nullCourtesy of Tim Riley

Two days ago the Supreme Court heard the case of Delaware vrs New Jersey. How does a Supreme Court Justice choose between the First State, and the Garden State…..

If one bases it on seniority, then as the First State, Delaware has priority. On the other hand should one go with “one person-one vote” then with more than ten times the number of Delawareans, New Jersey wins.

As to which way it will go, mums the word. Samuel Alito, the newest judge, hails from the Trenton area of New Jersey….will that make a difference?
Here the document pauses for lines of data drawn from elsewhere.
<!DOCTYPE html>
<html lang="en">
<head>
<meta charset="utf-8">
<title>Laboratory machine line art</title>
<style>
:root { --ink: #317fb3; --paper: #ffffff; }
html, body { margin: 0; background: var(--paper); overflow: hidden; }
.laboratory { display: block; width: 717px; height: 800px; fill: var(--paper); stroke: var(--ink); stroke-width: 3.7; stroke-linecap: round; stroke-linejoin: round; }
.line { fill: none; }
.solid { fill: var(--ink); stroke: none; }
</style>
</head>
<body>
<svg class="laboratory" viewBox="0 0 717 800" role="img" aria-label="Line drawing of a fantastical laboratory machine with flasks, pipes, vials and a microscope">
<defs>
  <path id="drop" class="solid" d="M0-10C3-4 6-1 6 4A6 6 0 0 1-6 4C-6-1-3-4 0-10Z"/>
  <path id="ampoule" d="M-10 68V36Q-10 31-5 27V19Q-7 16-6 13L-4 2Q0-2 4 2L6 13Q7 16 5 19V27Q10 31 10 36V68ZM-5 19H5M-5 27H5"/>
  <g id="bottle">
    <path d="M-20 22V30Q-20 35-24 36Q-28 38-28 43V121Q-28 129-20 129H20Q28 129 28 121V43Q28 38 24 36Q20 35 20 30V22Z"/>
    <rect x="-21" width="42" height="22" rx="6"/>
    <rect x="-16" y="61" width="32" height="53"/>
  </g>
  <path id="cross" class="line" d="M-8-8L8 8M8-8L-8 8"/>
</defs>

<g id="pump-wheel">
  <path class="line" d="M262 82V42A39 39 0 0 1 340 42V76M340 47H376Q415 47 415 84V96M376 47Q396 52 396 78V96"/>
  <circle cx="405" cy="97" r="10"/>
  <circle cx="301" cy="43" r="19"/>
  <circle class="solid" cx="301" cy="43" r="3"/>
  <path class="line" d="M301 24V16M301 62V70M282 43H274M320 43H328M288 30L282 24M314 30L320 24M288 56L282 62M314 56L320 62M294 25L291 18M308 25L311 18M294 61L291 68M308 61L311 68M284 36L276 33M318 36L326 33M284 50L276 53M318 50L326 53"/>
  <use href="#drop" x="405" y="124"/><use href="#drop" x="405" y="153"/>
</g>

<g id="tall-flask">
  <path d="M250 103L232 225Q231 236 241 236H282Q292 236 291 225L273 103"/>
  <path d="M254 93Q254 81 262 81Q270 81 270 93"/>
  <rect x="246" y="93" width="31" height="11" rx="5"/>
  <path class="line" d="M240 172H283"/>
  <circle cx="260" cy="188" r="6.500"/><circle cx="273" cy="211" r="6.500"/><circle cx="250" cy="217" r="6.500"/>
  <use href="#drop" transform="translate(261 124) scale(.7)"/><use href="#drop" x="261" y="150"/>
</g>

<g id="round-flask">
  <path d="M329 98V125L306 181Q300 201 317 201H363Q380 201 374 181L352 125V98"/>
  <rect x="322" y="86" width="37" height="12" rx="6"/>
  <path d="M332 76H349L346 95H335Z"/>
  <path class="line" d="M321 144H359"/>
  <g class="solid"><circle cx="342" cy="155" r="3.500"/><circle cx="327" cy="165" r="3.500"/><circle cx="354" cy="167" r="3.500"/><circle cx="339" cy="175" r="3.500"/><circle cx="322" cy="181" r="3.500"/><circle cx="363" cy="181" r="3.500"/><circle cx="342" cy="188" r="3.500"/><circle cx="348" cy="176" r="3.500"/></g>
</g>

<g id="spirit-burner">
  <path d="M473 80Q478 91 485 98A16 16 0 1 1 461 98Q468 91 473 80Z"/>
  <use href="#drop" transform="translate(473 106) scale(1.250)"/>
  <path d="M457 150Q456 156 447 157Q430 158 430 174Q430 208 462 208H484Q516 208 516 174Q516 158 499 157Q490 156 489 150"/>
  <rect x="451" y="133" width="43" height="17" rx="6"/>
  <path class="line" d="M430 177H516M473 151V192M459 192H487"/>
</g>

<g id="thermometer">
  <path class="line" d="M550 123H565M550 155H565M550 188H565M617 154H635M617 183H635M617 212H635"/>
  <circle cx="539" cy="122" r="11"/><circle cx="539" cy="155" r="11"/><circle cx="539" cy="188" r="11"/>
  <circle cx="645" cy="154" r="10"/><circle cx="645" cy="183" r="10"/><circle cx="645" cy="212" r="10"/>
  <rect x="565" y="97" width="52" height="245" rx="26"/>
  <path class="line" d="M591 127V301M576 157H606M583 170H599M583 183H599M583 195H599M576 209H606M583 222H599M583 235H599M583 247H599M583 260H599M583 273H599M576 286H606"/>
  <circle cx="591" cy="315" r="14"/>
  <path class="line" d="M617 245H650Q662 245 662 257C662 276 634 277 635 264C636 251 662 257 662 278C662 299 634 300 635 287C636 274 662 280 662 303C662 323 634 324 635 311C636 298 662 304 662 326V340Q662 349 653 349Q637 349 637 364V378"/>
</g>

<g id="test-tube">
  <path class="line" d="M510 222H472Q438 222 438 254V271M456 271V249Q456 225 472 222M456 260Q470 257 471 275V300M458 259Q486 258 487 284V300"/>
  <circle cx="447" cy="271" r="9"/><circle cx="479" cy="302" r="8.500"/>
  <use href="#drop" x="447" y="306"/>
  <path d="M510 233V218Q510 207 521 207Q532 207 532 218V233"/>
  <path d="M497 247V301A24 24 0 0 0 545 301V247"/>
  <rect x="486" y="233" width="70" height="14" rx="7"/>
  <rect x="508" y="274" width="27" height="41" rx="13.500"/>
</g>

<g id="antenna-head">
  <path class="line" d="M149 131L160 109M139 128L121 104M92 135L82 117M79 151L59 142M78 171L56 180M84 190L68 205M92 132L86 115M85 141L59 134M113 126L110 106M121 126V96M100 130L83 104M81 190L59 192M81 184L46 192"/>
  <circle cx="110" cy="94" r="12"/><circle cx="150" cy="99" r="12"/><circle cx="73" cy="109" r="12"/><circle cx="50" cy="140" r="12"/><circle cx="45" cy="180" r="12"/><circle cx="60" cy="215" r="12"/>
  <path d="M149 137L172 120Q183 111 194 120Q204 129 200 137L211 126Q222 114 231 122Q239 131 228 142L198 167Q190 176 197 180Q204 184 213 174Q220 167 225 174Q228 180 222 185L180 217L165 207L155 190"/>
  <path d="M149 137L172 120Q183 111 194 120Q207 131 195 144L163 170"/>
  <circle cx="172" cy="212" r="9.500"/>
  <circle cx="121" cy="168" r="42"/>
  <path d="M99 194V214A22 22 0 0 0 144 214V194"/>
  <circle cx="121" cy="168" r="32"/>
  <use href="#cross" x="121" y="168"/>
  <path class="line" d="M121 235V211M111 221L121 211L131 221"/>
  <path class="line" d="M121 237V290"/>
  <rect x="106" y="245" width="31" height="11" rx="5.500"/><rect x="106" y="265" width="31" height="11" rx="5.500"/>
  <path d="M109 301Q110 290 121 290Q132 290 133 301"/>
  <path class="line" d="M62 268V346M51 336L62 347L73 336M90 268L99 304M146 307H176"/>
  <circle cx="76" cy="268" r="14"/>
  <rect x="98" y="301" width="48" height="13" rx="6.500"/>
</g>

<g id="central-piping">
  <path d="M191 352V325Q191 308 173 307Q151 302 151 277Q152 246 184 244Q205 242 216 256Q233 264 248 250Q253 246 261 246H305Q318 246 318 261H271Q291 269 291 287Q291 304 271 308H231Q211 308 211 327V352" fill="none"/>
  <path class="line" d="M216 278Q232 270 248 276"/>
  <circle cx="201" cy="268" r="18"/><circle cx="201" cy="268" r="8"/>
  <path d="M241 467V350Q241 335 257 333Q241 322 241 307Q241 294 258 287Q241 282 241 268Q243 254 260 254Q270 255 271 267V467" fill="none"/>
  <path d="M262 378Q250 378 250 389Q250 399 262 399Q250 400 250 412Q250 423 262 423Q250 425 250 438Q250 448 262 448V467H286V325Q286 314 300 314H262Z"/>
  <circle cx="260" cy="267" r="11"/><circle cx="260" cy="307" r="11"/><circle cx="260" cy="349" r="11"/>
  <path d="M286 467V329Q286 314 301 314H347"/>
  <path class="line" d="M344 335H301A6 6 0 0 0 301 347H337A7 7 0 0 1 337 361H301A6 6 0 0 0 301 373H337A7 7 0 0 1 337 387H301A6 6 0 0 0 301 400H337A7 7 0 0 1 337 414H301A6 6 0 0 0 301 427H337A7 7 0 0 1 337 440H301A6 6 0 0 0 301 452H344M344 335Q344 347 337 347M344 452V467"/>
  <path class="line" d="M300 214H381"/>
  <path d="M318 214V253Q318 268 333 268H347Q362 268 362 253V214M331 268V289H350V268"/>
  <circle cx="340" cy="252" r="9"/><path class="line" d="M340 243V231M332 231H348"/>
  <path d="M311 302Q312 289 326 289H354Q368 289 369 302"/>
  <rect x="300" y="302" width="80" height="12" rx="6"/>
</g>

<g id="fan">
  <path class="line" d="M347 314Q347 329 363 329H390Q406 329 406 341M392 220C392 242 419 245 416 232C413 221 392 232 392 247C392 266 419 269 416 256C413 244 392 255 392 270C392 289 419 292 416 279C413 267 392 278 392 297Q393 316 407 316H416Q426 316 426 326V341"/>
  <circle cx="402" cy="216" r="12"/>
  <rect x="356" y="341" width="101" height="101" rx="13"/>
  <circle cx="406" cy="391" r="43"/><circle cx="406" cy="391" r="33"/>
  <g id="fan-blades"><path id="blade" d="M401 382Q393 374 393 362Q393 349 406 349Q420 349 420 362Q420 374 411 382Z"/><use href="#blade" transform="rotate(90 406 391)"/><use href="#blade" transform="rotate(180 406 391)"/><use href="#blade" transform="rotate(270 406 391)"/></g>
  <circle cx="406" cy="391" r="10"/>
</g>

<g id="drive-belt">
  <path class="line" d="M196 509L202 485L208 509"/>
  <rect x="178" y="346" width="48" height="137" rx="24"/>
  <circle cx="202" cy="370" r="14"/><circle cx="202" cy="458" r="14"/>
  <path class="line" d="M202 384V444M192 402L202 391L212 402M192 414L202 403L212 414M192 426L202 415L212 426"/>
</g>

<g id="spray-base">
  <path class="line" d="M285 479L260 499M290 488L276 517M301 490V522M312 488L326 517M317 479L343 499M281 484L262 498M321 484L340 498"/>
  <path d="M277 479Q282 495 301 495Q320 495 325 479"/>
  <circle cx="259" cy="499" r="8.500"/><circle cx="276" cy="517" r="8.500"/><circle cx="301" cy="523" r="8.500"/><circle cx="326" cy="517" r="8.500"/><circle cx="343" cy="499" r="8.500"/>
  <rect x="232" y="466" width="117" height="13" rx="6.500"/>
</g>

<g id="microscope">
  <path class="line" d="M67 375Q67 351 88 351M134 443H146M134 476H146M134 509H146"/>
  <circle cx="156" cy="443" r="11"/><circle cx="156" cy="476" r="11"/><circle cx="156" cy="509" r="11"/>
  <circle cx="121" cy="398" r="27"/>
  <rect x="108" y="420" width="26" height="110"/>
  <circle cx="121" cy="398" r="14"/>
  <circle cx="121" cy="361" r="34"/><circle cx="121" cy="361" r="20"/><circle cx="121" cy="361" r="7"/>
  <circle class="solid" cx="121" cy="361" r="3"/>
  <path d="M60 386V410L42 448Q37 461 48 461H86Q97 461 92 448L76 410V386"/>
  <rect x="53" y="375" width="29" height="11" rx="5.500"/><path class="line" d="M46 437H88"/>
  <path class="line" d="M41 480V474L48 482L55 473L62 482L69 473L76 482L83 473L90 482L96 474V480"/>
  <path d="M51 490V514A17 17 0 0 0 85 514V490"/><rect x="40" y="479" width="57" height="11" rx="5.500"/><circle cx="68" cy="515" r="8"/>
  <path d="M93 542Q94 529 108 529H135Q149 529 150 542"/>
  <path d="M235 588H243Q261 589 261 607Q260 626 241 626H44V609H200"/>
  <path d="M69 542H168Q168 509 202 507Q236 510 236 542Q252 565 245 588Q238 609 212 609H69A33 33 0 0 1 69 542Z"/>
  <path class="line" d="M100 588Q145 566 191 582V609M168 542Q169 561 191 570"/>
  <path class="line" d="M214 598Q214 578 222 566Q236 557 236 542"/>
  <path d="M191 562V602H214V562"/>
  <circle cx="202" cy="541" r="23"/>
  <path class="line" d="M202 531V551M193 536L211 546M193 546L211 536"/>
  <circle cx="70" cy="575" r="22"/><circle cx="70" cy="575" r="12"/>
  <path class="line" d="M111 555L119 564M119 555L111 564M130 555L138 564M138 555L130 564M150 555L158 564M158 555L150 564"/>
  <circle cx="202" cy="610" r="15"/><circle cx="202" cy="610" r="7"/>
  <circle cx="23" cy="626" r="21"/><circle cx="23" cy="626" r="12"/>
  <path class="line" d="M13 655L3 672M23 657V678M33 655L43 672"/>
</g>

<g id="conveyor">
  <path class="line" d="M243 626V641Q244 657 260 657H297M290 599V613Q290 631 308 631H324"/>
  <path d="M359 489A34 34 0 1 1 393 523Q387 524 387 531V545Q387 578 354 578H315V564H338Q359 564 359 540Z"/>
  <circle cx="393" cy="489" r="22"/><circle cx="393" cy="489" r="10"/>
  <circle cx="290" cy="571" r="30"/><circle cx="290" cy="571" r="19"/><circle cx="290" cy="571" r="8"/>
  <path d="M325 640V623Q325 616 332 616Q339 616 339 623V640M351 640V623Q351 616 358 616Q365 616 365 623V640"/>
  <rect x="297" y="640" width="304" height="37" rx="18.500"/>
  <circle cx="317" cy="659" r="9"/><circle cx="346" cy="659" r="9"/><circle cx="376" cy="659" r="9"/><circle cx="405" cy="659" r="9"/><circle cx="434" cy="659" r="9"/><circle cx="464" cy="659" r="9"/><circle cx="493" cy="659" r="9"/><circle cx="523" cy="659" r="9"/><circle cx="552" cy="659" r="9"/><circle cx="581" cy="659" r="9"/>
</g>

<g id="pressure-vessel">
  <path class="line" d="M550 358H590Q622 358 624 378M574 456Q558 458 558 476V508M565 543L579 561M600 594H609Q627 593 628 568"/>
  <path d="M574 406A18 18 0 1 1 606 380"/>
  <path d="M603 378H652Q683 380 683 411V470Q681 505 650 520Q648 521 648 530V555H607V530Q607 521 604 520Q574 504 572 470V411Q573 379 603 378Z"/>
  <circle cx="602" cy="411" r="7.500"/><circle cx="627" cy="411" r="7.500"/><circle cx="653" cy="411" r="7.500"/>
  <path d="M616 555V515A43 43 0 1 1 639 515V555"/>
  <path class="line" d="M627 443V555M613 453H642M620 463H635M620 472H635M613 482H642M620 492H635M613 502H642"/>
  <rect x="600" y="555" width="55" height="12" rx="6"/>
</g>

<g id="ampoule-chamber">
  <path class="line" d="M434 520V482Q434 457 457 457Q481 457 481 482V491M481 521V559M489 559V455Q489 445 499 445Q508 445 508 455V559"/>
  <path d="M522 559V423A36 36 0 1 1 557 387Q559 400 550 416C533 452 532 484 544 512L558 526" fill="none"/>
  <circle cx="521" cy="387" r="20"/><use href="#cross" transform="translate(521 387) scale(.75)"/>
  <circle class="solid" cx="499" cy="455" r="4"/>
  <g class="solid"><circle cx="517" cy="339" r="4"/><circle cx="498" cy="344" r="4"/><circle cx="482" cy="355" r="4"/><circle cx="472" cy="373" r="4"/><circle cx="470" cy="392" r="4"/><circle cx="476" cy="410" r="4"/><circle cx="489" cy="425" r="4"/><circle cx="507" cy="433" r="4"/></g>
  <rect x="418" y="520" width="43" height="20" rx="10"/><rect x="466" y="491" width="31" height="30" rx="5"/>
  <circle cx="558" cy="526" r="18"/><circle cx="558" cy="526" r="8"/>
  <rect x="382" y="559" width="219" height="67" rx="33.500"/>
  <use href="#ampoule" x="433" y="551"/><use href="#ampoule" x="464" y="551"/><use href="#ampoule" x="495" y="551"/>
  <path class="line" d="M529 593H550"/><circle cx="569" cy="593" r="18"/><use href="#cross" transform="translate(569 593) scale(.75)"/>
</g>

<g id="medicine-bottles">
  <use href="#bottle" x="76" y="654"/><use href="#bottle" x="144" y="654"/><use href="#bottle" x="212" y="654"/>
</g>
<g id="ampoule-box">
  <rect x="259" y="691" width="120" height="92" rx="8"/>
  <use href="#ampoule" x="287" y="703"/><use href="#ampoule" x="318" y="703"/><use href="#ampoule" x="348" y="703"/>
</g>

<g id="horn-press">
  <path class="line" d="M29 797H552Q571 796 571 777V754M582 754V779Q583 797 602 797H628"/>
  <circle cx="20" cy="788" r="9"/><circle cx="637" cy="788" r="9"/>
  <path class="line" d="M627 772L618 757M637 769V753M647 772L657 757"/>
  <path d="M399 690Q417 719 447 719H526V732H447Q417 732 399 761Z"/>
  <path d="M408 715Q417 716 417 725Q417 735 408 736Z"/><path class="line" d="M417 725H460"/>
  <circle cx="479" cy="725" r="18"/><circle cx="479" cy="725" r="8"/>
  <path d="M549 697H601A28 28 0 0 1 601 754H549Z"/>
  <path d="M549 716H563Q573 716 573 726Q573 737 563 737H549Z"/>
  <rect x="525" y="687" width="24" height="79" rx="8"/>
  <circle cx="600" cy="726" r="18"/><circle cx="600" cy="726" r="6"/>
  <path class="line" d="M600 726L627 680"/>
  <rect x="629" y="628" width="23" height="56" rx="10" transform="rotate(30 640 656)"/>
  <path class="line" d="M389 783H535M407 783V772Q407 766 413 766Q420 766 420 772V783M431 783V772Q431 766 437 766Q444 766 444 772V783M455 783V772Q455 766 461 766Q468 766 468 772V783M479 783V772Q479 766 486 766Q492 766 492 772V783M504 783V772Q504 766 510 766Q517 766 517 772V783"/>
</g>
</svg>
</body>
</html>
The real question that needs to be answered is whether laws made well over 200 years ago, should by now be accepted at face value and do they even need be discussed at all? For whatever happens in this case can have profound consequences and create a precedence for many states to change their boundaries at will….Prime example: Ohio like New Jersey, owns the river bank of the western side of the Ohio River, but not the river itself…..That boundary too, was also settled in colonial times.

The Justices appeared to be quite interested in this case. So did quite a few spectators who wanted to see the Supreme Court actually do what the Constitution set it up to do: settle a dispute between the states…..

Chief Justice Roberts framed a question that put everything in perspective.

If two people walked out to the end of a pier extending out from the shores of New Jersey, and one of them was murdered, which state prosecutes the crime.

Should it be in Delaware, where the crime actually occurred, or New Jersey from whence the criminal came. One has only to consider Elkton , Maryland to resolve this matter.

If someone walks from Stone Gate Apartments, robs the State Line Liquor Store of some New Castle Brown Ale, and returns to his Delawarean home to watch the Cowboys beat Green Bay,….the crime was in Maryland; all would agree. After all, what difference should it make to the law, as to whether water does or does not cover the ground? Maryland’s laws apply above ground. Likewise Delaware’s laws should equally apply to sub-aqueous territory as well.

But in 1905 Delaware allowed New Jersey natives to build docks that extended past the low water mark into Delaware’s territory. Precedent? Not hardly……

My nice neighbors mow a foot or two across my line as a courtesy each time they do their lawn. We return the favor, but not as often. If any controversy over a boundary were to occur, we would simply pull the deed, and follow suit. No matter what actions had transpired, the deed still stands….should ownership eventually change, the deed is permanent: it still stands…..

In this case, the Deed gives Delaware rights up to the low water mark on the New Jersey shore. This is no little dock we are talking about. The monstrosity to be built, would seriously impact Delaware’s Coastal Protection Act. Dredging alone would create an environmental hazard.

Safety is a secondary consideration. According to this anti-terrorist organization, one LNG ship has the explosive power of 55 Hiroshima type nuclear bombs. Goodbye Mayor Baker!

Common sense precludes Delaware should win….However surprises happen. We could wake up to find that Delaware has been joined to New Jersey by Executive Order and the whole issue becomes moot.

If Delaware does not win, it can only mean one thing.

I should have argued the case instead of David Frederick.